I really suck at small talk so I really relate to this on so many levels.
The above is from Existentialist Comics!
I stumbled across this in my Reader:
It is said that one of the most terrifying things that can happen to us at the final judgement, when we stand before God, is that He asks us this one question:
“Why did you not become the person I had created you to be?”This Is How Kierkegaard, Merton, And An Obscure Book On Spinoza Helped Me Become A Writer
Now the post has SK and Merton – so we are winning right from the start. But seeing my journey reflected in other people’s journey is always an amazing experience.
I would love to be a writer but I know deep down that I will never be one. Nothing to say! Yet the post has reminded me that other’s have struggled with the same things and they have come through to the other side. So keep going!
There is another post I will check out later:
I have been thinking about where I am intending to go with this blog (and hopefully the podcast). I really do not want to convince anyone of anything. I have no product to sell, no idea to proclaim, no party line to defend. I have absolutely no authority except my lived experience. Yet I know that life comes with many questions and many different answers to these many questions. And somehow I would like to be in that mix – helping finding answers rather than giving answers. So where to from here?
So while I was reading I came across this quote from SK about his task as an author:
“I dare not call myself a Christian; but I want honesty and to this end I will venture”Søren Kierkegaard
THAT IS IT!! Be honest with yourself. I want to be honest with myself and I want to help people be honest with themselves. I really do not care where you stand (right, left, gay, straight, theist, atheist, Catholic, or Protestant) simply be honest in your own position. And make it that – your own position! I do not accept negative positions – “I am [X] because [Y] is wrong”. But I do accept that all positions have a sense of paradox and individuality to them. So “it is right for me” is an answer and a reason.
So there it is! A new year and a new direction. So this year I hope to post a little more regularly and a little longer posts. And, of course, I will post some new podcast episodes.
I read a great article on SK and possibility this morning. It is especially useful since I am reading Sickness unto death. Anyway, here is a quote:
The important step for Kierkegaard is the concept “before God”. This is a Christian concept.

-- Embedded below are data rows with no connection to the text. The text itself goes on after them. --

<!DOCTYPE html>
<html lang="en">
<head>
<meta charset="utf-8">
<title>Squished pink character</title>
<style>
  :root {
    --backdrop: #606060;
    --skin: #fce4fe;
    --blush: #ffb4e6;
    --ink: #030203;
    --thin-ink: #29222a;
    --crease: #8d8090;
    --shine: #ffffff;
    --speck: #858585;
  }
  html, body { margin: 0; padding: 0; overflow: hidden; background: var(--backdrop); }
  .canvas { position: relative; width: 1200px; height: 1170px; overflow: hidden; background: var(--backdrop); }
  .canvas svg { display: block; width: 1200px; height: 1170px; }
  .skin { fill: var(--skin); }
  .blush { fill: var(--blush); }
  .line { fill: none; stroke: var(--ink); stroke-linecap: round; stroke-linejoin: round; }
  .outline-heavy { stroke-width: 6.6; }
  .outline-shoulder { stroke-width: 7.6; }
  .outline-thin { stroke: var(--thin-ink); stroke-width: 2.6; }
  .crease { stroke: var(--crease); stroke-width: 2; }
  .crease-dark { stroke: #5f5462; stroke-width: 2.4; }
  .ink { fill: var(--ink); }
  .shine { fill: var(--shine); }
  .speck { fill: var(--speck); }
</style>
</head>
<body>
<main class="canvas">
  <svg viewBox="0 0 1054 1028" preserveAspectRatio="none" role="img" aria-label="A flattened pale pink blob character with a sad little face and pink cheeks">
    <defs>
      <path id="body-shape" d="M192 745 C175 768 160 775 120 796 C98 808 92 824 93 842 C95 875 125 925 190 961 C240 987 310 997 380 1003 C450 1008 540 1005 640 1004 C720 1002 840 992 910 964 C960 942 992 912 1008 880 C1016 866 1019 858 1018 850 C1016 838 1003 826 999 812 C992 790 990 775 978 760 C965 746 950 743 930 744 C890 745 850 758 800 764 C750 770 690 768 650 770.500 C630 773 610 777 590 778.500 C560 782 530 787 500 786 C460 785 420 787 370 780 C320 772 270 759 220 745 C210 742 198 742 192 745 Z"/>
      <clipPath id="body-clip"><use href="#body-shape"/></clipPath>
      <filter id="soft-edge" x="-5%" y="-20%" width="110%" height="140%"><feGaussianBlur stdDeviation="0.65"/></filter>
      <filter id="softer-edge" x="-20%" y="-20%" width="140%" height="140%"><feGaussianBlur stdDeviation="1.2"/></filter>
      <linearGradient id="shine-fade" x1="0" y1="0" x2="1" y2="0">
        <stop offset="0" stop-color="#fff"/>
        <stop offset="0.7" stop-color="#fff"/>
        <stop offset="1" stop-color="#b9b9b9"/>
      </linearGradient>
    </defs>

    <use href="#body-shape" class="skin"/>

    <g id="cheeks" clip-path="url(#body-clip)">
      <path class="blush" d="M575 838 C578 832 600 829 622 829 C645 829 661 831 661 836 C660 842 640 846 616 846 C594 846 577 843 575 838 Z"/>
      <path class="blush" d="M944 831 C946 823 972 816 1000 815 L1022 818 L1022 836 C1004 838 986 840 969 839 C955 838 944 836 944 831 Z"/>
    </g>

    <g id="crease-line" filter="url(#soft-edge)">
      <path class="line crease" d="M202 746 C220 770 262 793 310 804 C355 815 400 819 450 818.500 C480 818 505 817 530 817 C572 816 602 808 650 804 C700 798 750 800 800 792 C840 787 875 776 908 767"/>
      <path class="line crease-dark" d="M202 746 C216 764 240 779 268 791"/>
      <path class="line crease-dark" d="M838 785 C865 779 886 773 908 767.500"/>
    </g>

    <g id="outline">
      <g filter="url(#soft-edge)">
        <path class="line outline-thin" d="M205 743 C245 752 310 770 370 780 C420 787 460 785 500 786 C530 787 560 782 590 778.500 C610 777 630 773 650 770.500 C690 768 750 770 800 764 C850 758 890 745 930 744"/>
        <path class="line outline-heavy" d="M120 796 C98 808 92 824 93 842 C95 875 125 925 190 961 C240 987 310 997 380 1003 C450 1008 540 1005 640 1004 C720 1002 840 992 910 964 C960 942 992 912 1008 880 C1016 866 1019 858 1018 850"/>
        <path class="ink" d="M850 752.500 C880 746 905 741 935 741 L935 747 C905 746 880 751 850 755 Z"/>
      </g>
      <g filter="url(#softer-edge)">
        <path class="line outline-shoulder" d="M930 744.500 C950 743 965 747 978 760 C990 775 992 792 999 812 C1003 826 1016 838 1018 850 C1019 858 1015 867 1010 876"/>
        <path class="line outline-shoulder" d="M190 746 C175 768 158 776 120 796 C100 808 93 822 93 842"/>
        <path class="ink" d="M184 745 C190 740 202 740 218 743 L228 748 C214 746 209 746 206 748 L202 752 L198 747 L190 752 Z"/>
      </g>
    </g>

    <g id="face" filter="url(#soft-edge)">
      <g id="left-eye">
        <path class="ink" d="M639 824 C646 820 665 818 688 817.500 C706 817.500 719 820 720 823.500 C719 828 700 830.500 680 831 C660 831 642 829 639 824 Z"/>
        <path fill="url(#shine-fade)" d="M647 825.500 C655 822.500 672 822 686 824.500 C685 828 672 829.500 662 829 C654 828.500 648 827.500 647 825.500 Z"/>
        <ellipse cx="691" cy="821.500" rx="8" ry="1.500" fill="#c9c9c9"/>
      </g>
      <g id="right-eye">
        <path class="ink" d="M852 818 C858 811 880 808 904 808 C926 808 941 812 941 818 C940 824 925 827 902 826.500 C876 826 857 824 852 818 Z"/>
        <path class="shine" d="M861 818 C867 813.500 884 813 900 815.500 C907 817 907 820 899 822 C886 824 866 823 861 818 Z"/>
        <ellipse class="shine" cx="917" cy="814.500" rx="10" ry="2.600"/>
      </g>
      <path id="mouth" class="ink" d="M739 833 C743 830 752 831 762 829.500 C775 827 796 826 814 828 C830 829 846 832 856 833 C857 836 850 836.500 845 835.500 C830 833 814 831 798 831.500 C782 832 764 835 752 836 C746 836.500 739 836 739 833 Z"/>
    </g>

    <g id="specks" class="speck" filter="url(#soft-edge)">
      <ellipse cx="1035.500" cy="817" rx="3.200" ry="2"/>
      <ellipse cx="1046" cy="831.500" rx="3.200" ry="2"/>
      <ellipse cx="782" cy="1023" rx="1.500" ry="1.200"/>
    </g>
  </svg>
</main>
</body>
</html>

He sees this actuality, standing in prayer before God, or becoming contemporary with God, as the highest for any Christian. Here the possibility of the offense is present, and must be ever-present. But here also the possibility of being able to become a believer is present and is ever present.SK & Possibility
The great risk in possibility is also the risk in faith.
One of the moral diseases we communicate to one another in society comes from huddling together in the pale light of an insufficient answer to a question we are afraid to ask.Thomas Merton, No Man is an Island.
The pastor at the church that we attend likes to use examples from modern movies to illustrate his point. He does not actually listen to the questions being asked (by the movie) but rather is looking for validation of his point. They are not the question that the particular movie is asking but rather a “this person agrees with me” type of thing.
I think Merton is right – we are afraid to ask the difficult questions because asking it may reveal something about us. We like, rather, to gather around easy answers to difficult questions. Or, we like to escape the question by simply gathering round cliches. Or maybe we hide behind an “authority” and simply call for “blind faith”.